[What the task requires]: Would you work out how many lines below include the word "fillStyle"? Only that number is wanted.

[Material provided]:
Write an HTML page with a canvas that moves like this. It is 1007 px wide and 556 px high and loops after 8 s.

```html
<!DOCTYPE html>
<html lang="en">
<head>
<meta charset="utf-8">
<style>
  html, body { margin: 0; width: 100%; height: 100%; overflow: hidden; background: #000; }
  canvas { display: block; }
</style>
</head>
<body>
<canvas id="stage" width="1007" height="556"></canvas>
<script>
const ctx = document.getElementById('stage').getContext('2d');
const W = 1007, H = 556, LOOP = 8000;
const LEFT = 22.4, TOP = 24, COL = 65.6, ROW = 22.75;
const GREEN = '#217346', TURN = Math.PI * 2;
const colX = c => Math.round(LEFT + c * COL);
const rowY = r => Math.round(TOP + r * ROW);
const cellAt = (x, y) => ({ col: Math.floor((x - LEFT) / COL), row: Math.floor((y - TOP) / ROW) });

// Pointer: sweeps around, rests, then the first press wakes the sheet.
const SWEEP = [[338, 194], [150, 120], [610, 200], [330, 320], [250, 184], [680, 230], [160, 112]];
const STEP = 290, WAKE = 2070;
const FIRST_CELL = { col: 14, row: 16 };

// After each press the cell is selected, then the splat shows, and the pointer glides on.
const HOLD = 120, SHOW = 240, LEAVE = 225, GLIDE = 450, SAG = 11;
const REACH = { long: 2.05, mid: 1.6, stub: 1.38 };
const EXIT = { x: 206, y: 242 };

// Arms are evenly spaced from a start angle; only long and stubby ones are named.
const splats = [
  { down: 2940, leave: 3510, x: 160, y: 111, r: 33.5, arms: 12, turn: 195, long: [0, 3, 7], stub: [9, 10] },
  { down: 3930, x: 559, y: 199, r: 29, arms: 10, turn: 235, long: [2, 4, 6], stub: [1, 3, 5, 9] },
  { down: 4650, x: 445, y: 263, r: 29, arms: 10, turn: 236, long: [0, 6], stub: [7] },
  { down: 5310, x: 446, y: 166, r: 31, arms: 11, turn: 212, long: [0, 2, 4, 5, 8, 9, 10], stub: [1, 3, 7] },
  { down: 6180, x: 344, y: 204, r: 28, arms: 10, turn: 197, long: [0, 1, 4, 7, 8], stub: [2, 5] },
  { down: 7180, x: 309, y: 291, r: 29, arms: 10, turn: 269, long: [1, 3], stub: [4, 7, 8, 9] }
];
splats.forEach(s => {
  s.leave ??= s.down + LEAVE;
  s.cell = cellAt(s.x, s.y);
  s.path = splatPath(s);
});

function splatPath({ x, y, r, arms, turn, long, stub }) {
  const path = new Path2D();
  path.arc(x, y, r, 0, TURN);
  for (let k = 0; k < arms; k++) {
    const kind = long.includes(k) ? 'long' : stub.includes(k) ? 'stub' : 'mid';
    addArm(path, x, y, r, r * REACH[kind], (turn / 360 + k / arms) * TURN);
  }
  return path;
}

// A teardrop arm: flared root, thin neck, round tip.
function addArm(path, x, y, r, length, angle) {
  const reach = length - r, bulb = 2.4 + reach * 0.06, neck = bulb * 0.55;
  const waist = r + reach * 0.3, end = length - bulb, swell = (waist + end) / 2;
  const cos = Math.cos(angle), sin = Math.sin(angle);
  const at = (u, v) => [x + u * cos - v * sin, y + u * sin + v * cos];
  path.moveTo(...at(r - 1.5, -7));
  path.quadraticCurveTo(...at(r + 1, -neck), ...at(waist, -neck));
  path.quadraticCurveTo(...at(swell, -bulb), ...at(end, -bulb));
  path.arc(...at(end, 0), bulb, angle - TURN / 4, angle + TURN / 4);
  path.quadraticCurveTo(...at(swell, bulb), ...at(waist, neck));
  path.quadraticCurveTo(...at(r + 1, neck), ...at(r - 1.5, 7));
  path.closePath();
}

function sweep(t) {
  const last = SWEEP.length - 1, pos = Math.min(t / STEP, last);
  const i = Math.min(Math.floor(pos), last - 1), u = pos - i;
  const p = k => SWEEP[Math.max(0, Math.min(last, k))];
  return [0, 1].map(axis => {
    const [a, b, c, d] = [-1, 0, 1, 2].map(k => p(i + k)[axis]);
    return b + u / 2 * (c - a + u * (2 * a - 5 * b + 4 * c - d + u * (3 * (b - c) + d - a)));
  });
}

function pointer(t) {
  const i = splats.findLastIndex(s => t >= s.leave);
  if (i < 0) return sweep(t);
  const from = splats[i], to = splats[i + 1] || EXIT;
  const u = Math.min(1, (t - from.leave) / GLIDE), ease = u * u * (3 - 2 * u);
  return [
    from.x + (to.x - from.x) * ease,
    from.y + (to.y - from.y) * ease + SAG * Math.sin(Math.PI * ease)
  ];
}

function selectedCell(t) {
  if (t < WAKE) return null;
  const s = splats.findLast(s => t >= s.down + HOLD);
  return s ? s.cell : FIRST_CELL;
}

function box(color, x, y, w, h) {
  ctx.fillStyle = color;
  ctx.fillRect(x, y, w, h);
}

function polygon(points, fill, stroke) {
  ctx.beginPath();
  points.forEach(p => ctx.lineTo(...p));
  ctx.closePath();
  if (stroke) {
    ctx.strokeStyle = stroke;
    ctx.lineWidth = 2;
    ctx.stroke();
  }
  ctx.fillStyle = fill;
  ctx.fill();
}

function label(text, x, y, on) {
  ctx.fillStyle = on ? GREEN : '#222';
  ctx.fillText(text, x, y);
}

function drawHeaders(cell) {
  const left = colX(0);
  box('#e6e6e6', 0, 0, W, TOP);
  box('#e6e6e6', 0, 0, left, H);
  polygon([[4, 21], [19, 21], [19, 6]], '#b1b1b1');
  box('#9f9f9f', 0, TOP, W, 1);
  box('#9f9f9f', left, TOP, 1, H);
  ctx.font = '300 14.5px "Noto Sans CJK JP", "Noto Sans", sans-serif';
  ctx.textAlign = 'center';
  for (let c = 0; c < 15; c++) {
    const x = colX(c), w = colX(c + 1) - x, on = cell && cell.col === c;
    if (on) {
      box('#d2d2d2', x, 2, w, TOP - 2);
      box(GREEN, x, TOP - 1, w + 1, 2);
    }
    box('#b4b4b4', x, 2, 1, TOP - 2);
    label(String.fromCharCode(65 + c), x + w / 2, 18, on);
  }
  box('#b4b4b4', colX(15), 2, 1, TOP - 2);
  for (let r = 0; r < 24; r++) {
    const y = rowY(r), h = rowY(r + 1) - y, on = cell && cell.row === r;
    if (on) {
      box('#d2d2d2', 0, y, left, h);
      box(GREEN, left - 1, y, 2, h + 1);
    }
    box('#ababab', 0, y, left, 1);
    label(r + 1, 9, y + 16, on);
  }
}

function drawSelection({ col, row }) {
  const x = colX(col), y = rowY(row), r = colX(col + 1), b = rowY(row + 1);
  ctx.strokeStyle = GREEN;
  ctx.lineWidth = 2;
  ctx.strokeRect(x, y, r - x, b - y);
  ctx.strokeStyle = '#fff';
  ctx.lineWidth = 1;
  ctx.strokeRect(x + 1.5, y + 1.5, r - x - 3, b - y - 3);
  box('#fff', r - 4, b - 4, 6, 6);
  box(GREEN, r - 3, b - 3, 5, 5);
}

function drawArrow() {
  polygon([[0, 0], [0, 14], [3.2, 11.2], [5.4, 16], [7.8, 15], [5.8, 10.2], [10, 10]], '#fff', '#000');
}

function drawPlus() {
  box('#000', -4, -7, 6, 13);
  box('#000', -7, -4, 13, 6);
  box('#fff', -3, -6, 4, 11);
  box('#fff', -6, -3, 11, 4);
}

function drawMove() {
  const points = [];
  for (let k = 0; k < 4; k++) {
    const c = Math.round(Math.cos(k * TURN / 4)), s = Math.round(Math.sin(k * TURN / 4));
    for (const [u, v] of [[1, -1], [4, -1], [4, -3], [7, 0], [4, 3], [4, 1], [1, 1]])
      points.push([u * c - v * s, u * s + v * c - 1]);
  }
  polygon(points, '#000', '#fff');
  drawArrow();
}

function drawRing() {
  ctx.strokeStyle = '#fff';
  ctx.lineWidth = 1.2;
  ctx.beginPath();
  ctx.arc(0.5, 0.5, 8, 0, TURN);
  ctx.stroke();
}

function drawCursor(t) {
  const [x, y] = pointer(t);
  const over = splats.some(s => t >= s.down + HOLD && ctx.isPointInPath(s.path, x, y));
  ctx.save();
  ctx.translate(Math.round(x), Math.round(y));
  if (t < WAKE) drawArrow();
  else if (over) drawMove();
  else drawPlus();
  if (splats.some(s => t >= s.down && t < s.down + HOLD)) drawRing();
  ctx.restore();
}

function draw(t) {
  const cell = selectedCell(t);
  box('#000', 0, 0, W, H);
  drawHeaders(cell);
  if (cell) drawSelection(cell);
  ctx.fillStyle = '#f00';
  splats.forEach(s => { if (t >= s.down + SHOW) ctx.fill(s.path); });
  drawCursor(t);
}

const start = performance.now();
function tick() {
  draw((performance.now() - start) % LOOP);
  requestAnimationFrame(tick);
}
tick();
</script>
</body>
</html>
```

[Result below]: 4